It's that time of year again where thousands of A Level students find out their results and face important decisions about their future.
Let me start by saying congratulations - contrary to what many naysayers would have us believe each year, studying for A Levels is hard work and I for one firmly believe more attention should be paid to acknowledging effort rather than casting doubt on its validity. But that's the topic of an entirely different blog!
As expected, the overall pass rate has remained fairly static (rising marginally to 98.1%). While the percentage of those gaining top A or A* grades has fallen slightly (from 26.6% to 26.3%), the overall news for students is very positive.
So what next? That is the big question.
According to UCAS, almost a quarter of a million students are either still awaiting decisions or have the option of entering the university clearing system.
However, just this past week, a poll by Which? found that more than one in four students who gained their university places through clearing felt unprepared - over a third went so far as to say "panicked". Thirty per cent simply said they wished they'd been able to do more research into their choice of course and university.
This is a big problem. The pressure on young people to choose now or regret later, is immense.
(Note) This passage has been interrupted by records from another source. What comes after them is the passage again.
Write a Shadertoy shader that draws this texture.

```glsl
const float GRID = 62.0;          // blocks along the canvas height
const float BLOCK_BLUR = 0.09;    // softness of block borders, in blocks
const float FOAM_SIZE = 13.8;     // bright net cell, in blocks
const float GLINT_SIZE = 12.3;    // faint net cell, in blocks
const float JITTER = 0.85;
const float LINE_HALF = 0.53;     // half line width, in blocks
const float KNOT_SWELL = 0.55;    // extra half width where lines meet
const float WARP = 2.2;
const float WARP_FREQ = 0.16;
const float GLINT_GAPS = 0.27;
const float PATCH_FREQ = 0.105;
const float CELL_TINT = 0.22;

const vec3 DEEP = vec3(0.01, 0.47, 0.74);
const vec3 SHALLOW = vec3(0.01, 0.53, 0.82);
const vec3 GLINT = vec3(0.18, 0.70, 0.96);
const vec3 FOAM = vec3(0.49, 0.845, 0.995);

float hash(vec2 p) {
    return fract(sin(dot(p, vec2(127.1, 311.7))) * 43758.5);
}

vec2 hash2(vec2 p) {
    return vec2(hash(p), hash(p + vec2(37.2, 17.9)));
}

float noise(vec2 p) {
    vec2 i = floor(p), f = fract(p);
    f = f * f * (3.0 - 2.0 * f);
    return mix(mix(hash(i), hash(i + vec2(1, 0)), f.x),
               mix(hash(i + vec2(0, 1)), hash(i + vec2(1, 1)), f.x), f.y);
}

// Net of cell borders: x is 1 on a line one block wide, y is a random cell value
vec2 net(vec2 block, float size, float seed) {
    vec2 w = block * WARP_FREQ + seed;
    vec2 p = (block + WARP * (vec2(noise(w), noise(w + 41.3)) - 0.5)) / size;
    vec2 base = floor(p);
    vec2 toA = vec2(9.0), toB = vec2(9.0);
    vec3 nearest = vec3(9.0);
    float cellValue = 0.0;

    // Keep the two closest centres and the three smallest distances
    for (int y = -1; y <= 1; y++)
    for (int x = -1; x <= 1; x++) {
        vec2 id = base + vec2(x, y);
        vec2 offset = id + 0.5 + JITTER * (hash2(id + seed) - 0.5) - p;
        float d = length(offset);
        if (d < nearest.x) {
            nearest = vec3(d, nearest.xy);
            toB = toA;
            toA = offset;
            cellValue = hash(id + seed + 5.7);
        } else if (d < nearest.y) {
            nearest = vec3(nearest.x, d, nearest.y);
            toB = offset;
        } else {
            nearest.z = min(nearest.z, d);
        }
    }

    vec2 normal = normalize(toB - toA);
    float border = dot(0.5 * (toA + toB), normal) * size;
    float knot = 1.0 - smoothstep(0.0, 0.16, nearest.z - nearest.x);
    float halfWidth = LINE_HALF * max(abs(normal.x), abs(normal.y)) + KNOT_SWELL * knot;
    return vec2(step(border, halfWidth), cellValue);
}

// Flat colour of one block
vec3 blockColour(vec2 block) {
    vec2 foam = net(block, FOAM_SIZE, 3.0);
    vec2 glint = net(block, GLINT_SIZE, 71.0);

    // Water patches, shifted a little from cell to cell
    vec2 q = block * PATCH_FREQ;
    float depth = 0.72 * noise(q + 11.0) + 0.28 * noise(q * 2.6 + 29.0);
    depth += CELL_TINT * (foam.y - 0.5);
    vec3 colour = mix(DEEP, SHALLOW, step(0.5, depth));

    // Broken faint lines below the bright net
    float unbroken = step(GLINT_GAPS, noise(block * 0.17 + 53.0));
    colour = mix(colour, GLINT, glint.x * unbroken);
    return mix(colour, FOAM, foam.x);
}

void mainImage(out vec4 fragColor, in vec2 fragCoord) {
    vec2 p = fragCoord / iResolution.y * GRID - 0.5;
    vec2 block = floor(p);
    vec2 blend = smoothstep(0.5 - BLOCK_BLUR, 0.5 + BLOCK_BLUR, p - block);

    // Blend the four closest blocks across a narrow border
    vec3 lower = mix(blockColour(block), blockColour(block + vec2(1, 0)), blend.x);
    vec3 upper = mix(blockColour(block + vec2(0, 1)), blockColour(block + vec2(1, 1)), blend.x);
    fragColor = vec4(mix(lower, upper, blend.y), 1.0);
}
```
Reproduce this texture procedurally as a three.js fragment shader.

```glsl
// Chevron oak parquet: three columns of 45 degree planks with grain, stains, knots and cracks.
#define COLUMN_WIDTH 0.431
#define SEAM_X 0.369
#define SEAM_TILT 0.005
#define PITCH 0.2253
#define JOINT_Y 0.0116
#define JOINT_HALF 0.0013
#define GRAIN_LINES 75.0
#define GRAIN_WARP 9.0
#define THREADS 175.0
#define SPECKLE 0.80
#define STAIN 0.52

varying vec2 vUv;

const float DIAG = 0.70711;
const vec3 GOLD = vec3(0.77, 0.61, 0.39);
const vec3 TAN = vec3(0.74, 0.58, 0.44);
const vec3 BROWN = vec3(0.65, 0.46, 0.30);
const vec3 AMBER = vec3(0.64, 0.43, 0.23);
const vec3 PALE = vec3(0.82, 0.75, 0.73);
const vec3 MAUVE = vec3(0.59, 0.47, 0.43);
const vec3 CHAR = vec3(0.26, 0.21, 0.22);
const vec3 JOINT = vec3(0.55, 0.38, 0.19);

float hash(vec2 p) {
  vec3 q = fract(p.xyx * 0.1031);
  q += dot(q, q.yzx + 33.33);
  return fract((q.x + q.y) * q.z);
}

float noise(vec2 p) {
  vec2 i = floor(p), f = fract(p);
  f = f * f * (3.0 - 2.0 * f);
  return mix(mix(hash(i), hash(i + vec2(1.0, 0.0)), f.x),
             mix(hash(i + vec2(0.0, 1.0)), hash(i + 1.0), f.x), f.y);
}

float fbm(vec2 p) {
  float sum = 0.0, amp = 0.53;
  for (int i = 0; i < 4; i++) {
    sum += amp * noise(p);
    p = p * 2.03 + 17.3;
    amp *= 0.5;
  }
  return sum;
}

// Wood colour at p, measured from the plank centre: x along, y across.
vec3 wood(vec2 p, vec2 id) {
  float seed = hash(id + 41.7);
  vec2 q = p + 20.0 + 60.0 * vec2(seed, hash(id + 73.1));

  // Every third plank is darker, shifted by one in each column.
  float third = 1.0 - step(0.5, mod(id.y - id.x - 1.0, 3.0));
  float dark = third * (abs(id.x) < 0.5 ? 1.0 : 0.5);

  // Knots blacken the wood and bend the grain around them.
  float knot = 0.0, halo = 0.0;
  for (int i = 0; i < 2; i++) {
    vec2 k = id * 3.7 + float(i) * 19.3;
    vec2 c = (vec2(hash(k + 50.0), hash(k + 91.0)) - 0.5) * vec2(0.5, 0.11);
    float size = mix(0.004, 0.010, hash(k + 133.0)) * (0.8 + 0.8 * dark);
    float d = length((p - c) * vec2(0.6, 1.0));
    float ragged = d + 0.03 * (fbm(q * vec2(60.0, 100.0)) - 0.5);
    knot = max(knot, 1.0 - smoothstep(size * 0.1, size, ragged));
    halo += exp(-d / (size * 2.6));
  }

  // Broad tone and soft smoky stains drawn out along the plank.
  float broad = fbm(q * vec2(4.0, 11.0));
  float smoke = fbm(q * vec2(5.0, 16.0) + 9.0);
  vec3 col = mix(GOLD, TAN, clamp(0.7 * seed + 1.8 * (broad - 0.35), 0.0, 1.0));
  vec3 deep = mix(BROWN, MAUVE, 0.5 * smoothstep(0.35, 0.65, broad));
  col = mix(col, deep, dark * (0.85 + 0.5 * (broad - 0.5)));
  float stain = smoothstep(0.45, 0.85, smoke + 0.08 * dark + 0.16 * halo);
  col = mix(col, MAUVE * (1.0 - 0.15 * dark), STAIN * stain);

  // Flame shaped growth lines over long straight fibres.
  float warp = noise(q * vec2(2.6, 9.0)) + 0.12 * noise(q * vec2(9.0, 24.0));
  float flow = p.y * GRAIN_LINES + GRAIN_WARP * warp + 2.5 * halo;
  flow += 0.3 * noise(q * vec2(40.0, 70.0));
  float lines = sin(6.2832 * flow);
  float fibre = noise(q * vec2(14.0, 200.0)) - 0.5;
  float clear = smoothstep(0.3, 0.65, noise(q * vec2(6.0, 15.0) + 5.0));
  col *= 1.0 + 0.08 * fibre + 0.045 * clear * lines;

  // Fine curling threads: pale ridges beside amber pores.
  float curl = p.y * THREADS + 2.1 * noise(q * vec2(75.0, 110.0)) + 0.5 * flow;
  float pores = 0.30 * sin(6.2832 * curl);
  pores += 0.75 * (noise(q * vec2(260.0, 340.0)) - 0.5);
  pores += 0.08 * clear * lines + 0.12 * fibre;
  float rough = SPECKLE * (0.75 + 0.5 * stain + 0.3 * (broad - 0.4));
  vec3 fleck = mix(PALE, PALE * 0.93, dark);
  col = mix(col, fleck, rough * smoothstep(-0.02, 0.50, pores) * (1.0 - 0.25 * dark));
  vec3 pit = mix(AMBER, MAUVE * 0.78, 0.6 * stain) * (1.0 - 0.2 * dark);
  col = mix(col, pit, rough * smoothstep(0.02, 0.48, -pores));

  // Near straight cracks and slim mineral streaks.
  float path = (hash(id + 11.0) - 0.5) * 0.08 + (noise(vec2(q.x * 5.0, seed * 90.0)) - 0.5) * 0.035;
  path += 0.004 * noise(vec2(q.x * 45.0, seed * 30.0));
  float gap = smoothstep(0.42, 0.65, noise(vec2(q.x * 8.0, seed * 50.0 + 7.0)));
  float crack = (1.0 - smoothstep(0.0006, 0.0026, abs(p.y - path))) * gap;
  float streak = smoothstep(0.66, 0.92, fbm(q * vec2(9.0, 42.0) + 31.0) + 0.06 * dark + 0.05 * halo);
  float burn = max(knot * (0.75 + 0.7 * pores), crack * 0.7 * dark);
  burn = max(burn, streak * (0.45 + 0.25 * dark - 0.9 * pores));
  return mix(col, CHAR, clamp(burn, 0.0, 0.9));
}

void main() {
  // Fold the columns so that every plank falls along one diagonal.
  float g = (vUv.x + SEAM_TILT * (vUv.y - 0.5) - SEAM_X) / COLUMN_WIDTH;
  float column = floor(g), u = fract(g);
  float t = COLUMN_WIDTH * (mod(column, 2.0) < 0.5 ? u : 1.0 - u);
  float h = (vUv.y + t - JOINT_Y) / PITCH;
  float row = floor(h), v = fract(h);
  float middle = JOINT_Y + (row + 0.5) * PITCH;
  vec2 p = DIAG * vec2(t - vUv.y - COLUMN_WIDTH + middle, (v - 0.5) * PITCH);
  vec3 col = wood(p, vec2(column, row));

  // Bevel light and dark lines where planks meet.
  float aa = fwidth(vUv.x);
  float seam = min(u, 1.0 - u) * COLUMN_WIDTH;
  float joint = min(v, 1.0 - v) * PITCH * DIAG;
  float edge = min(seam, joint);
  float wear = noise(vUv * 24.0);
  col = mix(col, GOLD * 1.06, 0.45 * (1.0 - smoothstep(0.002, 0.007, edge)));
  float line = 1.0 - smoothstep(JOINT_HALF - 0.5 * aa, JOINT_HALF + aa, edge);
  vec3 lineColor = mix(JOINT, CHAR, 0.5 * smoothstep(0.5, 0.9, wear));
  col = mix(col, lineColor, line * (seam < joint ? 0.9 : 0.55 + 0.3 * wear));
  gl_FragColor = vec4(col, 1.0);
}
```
It's no wonder panic sets in.
Surely choosing the right option is better than choosing any option - particularly in this, the second year of £9,000 annual tuition fees.
My advice to students uncertain about their next step is to take time and take stock. Look at what you really want and at the different options there are to get there.
For many, 'going to uni' will be the right decision but don't rush into it just for the sake of bagging a course. Taking a year out to gain work experience may actually mean you can get onto a better course next year - the one you really want.
But going to university is certainly no longer the only route forward. Distance learning is another option growing in popularity. At RDI, we've seen enquiries rise 40% year-on-year and just this year, recorded 93% student satisfaction with course quality.
Online distance learning gives students the chance to study for degree courses from UK universities in their own time, at their own pace, and with course enrolment periods throughout the year, rather than just the traditional autumn intake.
There are financial advantages too. Distance learning degrees typically cost around two thirds less than attending a three year 'bricks and mortar' university course. This route also gives students the additional advantage of being able to 'earn while they learn' - all the while gaining valuable workplace experience, boosting skills for future employability.
This combination of work and study is definitely growing in appeal. Like distance learning, apprenticeships and trainee schemes have rocketed in popularity. For example, PricewaterhouseCoopers (PwC) has seen applications to their trainee scheme more than treble from 2006 to 2012, from 719 to 2,514. Many such firms are introducing more and more courses aimed specifically at A-Level students rather than graduates, such is their popularity.
What I'm saying is that there are options - more options than ever before - and those students clutching their A Level results wondering what to do next need more support to help them explore exactly what is available to them, rather than being rushed into a decision that just isn't right for them.
My advice then to young people looking to answer the question 'what next?' - look at university courses available, look at distance learning, look at apprenticeships, look at what careers you may be interested in and what workplace experience might be relevant. Just don't look to someone else to make the decision for you. It's your choice and there's no rush to make it.